RECORDS FOR THE EXERCISE: Begin

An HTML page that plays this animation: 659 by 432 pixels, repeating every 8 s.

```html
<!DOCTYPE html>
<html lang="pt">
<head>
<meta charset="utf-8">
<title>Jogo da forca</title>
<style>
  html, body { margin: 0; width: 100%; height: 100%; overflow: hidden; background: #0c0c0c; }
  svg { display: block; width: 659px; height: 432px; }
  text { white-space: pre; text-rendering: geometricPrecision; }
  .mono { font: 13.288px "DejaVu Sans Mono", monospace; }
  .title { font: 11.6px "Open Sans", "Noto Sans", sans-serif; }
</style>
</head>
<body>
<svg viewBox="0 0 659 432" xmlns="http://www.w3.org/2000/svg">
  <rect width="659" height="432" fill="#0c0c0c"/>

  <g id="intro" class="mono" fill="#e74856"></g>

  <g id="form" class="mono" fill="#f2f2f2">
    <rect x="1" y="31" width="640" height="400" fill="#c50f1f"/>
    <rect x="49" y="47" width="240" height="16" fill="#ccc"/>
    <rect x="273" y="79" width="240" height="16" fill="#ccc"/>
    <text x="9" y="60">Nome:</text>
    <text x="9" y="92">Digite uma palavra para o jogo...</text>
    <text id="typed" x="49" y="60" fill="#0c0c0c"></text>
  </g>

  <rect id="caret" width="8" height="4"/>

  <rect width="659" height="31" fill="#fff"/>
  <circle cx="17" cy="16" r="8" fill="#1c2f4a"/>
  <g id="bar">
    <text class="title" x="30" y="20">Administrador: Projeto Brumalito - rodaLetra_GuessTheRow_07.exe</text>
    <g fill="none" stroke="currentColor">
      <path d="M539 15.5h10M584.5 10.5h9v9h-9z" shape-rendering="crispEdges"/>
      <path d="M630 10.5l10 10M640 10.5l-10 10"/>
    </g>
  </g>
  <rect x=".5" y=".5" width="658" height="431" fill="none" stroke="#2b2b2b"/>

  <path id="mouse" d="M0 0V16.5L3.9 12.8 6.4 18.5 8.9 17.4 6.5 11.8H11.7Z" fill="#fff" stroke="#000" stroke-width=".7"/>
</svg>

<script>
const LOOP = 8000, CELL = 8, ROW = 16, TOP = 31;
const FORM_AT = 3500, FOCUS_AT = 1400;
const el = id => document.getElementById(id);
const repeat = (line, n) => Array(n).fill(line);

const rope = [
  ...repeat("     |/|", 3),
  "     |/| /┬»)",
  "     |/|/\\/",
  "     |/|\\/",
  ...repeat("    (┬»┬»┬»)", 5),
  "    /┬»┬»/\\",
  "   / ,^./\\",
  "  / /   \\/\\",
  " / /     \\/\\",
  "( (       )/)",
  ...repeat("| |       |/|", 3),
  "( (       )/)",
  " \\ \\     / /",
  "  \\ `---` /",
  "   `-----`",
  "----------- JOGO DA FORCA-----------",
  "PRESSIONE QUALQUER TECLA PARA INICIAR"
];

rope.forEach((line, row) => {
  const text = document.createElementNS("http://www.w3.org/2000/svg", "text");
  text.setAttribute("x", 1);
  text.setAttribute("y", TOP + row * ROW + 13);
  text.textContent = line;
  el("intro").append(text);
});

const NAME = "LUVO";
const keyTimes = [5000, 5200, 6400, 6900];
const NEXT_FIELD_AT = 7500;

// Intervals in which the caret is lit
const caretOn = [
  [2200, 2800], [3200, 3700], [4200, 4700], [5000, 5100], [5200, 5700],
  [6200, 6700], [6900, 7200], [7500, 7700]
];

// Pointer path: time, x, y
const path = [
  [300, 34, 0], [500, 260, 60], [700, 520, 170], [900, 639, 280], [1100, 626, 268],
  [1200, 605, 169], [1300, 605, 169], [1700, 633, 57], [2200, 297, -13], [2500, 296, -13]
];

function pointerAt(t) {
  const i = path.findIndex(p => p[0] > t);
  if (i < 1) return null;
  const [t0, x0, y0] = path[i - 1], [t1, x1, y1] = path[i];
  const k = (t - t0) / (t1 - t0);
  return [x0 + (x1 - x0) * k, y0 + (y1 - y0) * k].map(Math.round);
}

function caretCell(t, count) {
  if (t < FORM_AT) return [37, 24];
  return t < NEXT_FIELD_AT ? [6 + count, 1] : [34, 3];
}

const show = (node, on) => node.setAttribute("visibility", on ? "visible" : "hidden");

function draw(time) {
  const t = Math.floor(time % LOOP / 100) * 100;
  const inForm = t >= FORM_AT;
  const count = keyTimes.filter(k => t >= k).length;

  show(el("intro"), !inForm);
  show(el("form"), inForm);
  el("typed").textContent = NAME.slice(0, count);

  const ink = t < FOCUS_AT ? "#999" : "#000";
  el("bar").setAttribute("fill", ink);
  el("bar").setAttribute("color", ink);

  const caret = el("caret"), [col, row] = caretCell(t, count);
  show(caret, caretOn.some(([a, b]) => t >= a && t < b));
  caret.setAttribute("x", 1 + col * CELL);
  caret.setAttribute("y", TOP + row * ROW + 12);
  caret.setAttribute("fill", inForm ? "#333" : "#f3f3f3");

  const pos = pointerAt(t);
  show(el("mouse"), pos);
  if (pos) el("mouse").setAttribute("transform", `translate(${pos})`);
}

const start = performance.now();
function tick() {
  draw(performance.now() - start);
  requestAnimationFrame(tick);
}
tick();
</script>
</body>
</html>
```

RECORDS FOR THE EXERCISE: End

Repeat the data verbatim.

An HTML page that plays this animation: 659 by 432 pixels, repeating every 8 s.

```html
<!DOCTYPE html>
<html lang="pt">
<head>
<meta charset="utf-8">
<title>Jogo da forca</title>
<style>
  html, body { margin: 0; width: 100%; height: 100%; overflow: hidden; background: #0c0c0c; }
  svg { display: block; width: 659px; height: 432px; }
  text { white-space: pre; text-rendering: geometricPrecision; }
  .mono { font: 13.288px "DejaVu Sans Mono", monospace; }
  .title { font: 11.6px "Open Sans", "Noto Sans", sans-serif; }
</style>
</head>
<body>
<svg viewBox="0 0 659 432" xmlns="http://www.w3.org/2000/svg">
  <rect width="659" height="432" fill="#0c0c0c"/>

  <g id="intro" class="mono" fill="#e74856"></g>

  <g id="form" class="mono" fill="#f2f2f2">
    <rect x="1" y="31" width="640" height="400" fill="#c50f1f"/>
    <rect x="49" y="47" width="240" height="16" fill="#ccc"/>
    <rect x="273" y="79" width="240" height="16" fill="#ccc"/>
    <text x="9" y="60">Nome:</text>
    <text x="9" y="92">Digite uma palavra para o jogo...</text>
    <text id="typed" x="49" y="60" fill="#0c0c0c"></text>
  </g>

  <rect id="caret" width="8" height="4"/>

  <rect width="659" height="31" fill="#fff"/>
  <circle cx="17" cy="16" r="8" fill="#1c2f4a"/>
  <g id="bar">
    <text class="title" x="30" y="20">Administrador: Projeto Brumalito - rodaLetra_GuessTheRow_07.exe</text>
    <g fill="none" stroke="currentColor">
      <path d="M539 15.5h10M584.5 10.5h9v9h-9z" shape-rendering="crispEdges"/>
      <path d="M630 10.5l10 10M640 10.5l-10 10"/>
    </g>
  </g>
  <rect x=".5" y=".5" width="658" height="431" fill="none" stroke="#2b2b2b"/>

  <path id="mouse" d="M0 0V16.5L3.9 12.8 6.4 18.5 8.9 17.4 6.5 11.8H11.7Z" fill="#fff" stroke="#000" stroke-width=".7"/>
</svg>

<script>
const LOOP = 8000, CELL = 8, ROW = 16, TOP = 31;
const FORM_AT = 3500, FOCUS_AT = 1400;
const el = id => document.getElementById(id);
const repeat = (line, n) => Array(n).fill(line);

const rope = [
  ...repeat("     |/|", 3),
  "     |/| /┬»)",
  "     |/|/\\/",
  "     |/|\\/",
  ...repeat("    (┬»┬»┬»)", 5),
  "    /┬»┬»/\\",
  "   / ,^./\\",
  "  / /   \\/\\",
  " / /     \\/\\",
  "( (       )/)",
  ...repeat("| |       |/|", 3),
  "( (       )/)",
  " \\ \\     / /",
  "  \\ `---` /",
  "   `-----`",
  "----------- JOGO DA FORCA-----------",
  "PRESSIONE QUALQUER TECLA PARA INICIAR"
];

rope.forEach((line, row) => {
  const text = document.createElementNS("http://www.w3.org/2000/svg", "text");
  text.setAttribute("x", 1);
  text.setAttribute("y", TOP + row * ROW + 13);
  text.textContent = line;
  el("intro").append(text);
});

const NAME = "LUVO";
const keyTimes = [5000, 5200, 6400, 6900];
const NEXT_FIELD_AT = 7500;

// Intervals in which the caret is lit
const caretOn = [
  [2200, 2800], [3200, 3700], [4200, 4700], [5000, 5100], [5200, 5700],
  [6200, 6700], [6900, 7200], [7500, 7700]
];

// Pointer path: time, x, y
const path = [
  [300, 34, 0], [500, 260, 60], [700, 520, 170], [900, 639, 280], [1100, 626, 268],
  [1200, 605, 169], [1300, 605, 169], [1700, 633, 57], [2200, 297, -13], [2500, 296, -13]
];

function pointerAt(t) {
  const i = path.findIndex(p => p[0] > t);
  if (i < 1) return null;
  const [t0, x0, y0] = path[i - 1], [t1, x1, y1] = path[i];
  const k = (t - t0) / (t1 - t0);
  return [x0 + (x1 - x0) * k, y0 + (y1 - y0) * k].map(Math.round);
}

function caretCell(t, count) {
  if (t < FORM_AT) return [37, 24];
  return t < NEXT_FIELD_AT ? [6 + count, 1] : [34, 3];
}

const show = (node, on) => node.setAttribute("visibility", on ? "visible" : "hidden");

function draw(time) {
  const t = Math.floor(time % LOOP / 100) * 100;
  const inForm = t >= FORM_AT;
  const count = keyTimes.filter(k => t >= k).length;

  show(el("intro"), !inForm);
  show(el("form"), inForm);
  el("typed").textContent = NAME.slice(0, count);

  const ink = t < FOCUS_AT ? "#999" : "#000";
  el("bar").setAttribute("fill", ink);
  el("bar").setAttribute("color", ink);

  const caret = el("caret"), [col, row] = caretCell(t, count);
  show(caret, caretOn.some(([a, b]) => t >= a && t < b));
  caret.setAttribute("x", 1 + col * CELL);
  caret.setAttribute("y", TOP + row * ROW + 12);
  caret.setAttribute("fill", inForm ? "#333" : "#f3f3f3");

  const pos = pointerAt(t);
  show(el("mouse"), pos);
  if (pos) el("mouse").setAttribute("transform", `translate(${pos})`);
}

const start = performance.now();
function tick() {
  draw(performance.now() - start);
  requestAnimationFrame(tick);
}
tick();
</script>
</body>
</html>
```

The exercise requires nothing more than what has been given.